[GIVEN DATA Boundary: Start]
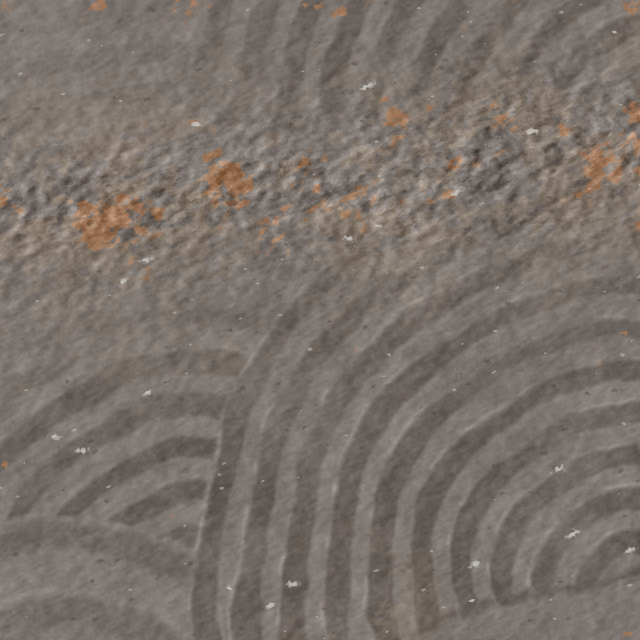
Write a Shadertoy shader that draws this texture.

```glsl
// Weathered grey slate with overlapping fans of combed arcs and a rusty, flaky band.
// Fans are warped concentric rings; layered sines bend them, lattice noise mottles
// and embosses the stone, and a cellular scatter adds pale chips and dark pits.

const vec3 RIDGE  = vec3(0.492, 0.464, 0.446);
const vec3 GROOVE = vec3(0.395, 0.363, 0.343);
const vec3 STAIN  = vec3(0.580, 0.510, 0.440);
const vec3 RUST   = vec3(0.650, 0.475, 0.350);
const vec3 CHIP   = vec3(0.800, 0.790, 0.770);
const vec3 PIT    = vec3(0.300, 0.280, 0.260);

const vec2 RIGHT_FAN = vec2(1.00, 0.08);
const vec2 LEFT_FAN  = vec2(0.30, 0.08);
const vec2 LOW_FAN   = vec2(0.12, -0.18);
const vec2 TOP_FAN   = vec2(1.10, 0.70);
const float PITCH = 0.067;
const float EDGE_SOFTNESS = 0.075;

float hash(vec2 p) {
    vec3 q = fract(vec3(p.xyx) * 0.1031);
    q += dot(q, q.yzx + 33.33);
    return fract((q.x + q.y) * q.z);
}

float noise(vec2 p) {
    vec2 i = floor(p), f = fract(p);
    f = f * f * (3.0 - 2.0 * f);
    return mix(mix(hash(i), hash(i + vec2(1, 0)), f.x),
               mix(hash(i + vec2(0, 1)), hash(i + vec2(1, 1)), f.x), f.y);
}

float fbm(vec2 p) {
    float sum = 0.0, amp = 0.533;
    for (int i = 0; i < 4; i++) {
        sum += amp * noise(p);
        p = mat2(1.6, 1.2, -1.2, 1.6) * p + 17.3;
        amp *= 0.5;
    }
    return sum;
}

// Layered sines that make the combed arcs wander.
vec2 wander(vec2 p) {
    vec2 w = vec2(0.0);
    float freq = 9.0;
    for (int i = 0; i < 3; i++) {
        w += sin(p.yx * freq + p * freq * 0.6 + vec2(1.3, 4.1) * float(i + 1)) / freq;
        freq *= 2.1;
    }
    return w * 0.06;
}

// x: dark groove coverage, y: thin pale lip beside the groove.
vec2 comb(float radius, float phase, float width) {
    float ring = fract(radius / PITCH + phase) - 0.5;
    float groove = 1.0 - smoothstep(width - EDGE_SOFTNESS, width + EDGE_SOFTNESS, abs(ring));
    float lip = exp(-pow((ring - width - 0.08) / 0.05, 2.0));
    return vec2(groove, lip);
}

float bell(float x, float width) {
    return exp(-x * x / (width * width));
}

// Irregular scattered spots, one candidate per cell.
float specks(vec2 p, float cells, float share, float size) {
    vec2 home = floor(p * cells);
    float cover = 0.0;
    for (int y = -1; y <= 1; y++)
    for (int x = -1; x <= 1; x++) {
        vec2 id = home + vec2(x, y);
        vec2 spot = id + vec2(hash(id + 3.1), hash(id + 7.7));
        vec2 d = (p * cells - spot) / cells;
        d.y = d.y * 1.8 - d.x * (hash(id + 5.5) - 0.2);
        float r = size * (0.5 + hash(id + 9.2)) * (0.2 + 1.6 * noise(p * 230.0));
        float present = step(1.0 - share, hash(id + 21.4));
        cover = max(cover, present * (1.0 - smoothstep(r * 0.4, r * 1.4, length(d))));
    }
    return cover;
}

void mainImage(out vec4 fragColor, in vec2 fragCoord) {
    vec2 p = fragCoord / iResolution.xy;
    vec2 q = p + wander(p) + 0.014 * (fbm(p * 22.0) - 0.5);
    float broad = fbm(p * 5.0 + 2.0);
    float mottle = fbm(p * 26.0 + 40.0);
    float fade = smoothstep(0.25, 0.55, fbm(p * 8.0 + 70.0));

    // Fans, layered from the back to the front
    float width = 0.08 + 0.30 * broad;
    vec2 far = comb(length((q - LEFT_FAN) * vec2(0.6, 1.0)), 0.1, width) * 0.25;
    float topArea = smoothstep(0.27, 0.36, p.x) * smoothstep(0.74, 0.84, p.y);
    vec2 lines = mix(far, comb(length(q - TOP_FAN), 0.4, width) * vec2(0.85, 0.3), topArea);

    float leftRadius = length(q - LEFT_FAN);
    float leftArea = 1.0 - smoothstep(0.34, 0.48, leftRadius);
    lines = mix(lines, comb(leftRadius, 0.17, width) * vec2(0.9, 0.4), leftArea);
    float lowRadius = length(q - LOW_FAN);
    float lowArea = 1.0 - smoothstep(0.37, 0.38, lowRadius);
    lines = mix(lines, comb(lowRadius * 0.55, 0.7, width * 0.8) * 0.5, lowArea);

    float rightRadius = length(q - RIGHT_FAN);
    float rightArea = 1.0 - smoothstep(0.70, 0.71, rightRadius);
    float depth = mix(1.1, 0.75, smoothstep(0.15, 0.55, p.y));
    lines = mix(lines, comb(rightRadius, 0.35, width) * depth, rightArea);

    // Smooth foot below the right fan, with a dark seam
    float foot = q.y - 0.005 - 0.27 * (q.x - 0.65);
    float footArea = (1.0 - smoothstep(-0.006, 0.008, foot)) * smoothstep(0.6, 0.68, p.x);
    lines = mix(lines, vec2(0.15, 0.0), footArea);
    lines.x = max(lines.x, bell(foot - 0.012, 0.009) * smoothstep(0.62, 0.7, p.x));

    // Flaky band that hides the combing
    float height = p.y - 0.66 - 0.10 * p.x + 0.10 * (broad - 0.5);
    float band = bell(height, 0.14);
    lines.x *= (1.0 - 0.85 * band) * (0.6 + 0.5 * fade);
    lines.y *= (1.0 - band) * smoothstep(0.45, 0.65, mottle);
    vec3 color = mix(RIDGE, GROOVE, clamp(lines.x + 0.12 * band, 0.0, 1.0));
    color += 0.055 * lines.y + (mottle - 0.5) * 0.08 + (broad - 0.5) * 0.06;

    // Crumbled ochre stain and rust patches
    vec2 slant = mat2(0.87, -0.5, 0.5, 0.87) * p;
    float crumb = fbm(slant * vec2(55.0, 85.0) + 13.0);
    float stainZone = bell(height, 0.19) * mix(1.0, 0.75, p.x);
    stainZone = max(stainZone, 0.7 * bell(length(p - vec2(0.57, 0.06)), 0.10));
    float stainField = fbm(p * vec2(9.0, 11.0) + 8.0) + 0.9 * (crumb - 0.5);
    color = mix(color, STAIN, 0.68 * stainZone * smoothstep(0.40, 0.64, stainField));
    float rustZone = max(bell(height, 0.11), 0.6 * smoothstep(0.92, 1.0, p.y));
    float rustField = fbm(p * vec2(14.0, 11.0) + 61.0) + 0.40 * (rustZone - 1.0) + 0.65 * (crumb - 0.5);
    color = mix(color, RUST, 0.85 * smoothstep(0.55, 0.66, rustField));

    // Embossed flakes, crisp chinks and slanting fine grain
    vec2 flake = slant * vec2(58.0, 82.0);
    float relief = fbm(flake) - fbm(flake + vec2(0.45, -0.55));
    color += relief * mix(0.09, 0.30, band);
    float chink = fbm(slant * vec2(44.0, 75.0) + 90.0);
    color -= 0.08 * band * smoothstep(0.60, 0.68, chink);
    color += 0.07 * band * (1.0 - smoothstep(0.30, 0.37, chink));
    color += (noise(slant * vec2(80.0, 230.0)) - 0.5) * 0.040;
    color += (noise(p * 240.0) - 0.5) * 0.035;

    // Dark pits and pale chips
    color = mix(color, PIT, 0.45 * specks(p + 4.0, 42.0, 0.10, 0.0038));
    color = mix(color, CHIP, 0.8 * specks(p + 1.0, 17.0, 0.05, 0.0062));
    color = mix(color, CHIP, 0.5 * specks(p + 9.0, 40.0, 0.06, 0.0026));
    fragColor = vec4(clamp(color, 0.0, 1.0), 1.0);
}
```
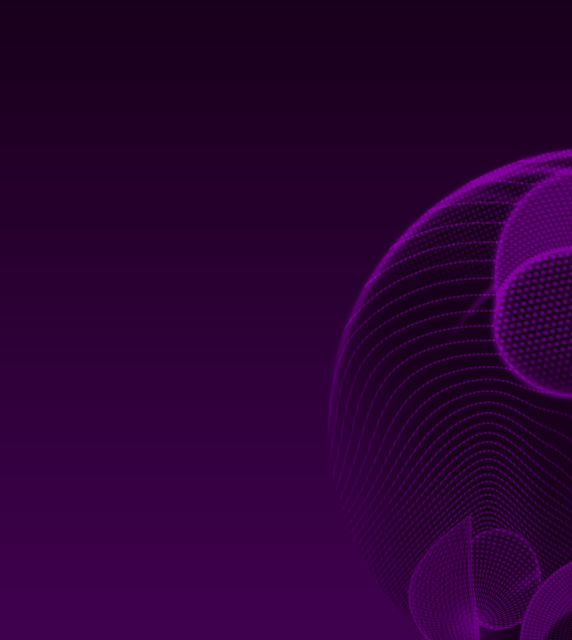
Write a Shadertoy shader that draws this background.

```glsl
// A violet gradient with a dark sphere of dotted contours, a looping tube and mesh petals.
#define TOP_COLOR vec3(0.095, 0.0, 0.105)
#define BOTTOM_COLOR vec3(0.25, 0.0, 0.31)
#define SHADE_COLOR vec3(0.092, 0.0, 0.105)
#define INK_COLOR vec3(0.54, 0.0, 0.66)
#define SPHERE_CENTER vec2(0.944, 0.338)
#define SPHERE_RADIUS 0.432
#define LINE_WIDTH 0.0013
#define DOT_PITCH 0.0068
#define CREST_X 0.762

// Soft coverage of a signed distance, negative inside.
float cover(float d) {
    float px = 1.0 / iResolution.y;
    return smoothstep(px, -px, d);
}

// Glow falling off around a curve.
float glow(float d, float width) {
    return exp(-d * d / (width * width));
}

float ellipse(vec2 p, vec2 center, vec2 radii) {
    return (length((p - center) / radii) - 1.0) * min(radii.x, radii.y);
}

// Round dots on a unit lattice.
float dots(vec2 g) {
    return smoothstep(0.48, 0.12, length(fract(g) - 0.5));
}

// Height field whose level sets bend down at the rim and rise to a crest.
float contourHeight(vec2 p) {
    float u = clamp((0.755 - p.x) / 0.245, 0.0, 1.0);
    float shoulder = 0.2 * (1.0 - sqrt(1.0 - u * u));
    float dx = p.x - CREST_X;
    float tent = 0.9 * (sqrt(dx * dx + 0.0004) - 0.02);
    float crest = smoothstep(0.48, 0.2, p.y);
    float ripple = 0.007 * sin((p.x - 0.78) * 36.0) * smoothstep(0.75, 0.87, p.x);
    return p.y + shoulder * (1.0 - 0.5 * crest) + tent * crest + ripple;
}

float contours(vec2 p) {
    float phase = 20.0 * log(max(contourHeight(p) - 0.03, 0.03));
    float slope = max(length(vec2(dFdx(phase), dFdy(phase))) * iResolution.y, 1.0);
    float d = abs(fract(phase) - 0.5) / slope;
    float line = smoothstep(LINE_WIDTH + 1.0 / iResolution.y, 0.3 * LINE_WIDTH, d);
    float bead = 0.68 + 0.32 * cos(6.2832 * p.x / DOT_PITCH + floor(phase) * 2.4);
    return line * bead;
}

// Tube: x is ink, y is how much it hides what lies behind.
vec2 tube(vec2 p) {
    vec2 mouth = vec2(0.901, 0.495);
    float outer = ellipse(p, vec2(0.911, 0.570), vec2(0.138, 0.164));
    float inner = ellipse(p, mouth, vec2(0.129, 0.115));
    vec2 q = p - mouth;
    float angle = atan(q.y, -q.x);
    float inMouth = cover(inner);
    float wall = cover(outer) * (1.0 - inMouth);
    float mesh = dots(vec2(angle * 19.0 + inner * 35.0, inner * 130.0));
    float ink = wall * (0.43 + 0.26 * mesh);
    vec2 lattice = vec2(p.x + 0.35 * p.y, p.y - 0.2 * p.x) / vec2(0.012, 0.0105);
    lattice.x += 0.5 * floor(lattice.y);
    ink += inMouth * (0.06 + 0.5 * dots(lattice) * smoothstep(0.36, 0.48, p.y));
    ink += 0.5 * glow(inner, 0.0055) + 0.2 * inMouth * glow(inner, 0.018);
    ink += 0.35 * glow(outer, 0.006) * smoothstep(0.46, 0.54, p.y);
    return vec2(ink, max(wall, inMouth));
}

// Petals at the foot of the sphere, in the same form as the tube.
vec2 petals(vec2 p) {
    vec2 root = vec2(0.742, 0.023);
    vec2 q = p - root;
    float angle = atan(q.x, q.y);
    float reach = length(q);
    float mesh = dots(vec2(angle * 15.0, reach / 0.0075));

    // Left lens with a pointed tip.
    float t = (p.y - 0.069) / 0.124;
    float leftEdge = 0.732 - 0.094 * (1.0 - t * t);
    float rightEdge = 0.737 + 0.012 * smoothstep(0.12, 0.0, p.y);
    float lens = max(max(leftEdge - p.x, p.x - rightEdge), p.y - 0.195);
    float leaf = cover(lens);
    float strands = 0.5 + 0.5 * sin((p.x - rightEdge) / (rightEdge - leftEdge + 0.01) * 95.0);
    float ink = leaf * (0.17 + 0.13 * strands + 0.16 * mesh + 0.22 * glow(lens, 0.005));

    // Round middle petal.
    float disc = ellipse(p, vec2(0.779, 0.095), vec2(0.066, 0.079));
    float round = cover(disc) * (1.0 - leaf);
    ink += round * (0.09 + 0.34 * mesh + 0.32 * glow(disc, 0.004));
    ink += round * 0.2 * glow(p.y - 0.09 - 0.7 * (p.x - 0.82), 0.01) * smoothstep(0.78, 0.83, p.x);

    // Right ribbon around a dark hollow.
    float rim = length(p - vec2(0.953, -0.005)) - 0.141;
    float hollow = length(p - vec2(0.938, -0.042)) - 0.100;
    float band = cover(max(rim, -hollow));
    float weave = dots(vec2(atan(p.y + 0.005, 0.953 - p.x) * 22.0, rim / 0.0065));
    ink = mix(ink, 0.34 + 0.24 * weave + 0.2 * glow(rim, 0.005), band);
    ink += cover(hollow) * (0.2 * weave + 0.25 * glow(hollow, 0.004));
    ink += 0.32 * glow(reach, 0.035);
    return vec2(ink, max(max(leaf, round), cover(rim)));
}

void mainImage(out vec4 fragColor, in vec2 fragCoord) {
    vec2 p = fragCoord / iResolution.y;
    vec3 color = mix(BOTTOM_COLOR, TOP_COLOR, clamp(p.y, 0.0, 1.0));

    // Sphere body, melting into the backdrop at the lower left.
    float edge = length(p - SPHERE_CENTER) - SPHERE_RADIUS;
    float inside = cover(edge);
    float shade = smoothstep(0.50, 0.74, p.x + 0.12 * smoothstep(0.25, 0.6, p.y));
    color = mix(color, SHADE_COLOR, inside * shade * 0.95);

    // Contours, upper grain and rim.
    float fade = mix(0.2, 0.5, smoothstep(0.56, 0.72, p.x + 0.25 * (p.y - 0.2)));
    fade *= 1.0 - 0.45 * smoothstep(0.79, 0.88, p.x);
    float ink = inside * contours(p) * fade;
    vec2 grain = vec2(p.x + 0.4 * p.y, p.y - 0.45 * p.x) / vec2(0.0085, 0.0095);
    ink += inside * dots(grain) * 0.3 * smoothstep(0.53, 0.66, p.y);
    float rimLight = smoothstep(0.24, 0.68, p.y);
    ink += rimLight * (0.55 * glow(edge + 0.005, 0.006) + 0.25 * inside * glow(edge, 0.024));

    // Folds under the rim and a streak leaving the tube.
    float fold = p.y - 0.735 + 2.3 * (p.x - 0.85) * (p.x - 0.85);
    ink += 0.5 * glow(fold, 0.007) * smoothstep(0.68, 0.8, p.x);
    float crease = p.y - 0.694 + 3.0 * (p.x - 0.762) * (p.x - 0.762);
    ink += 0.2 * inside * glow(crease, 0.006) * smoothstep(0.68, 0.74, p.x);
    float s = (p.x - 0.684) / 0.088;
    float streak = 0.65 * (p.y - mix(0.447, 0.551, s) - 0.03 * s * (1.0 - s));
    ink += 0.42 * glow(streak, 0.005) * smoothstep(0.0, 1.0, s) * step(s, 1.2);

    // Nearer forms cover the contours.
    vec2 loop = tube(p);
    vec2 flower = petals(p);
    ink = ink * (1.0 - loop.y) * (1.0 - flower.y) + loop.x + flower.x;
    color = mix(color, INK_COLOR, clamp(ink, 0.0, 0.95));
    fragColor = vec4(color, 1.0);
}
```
[GIVEN DATA Boundary: End]
ABOUT THIS TASK |
Each line above that holds the string "const" should be copied and shown.

ANSWER FOR THIS EXERCISE |
const vec3 RIDGE  = vec3(0.492, 0.464, 0.446);
const vec3 GROOVE = vec3(0.395, 0.363, 0.343);
const vec3 STAIN  = vec3(0.580, 0.510, 0.440);
const vec3 RUST   = vec3(0.650, 0.475, 0.350);
const vec3 CHIP   = vec3(0.800, 0.790, 0.770);
const vec3 PIT    = vec3(0.300, 0.280, 0.260);
const vec2 RIGHT_FAN = vec2(1.00, 0.08);
const vec2 LEFT_FAN  = vec2(0.30, 0.08);
const vec2 LOW_FAN   = vec2(0.12, -0.18);
const vec2 TOP_FAN   = vec2(1.10, 0.70);
const float PITCH = 0.067;
const float EDGE_SOFTNESS = 0.075;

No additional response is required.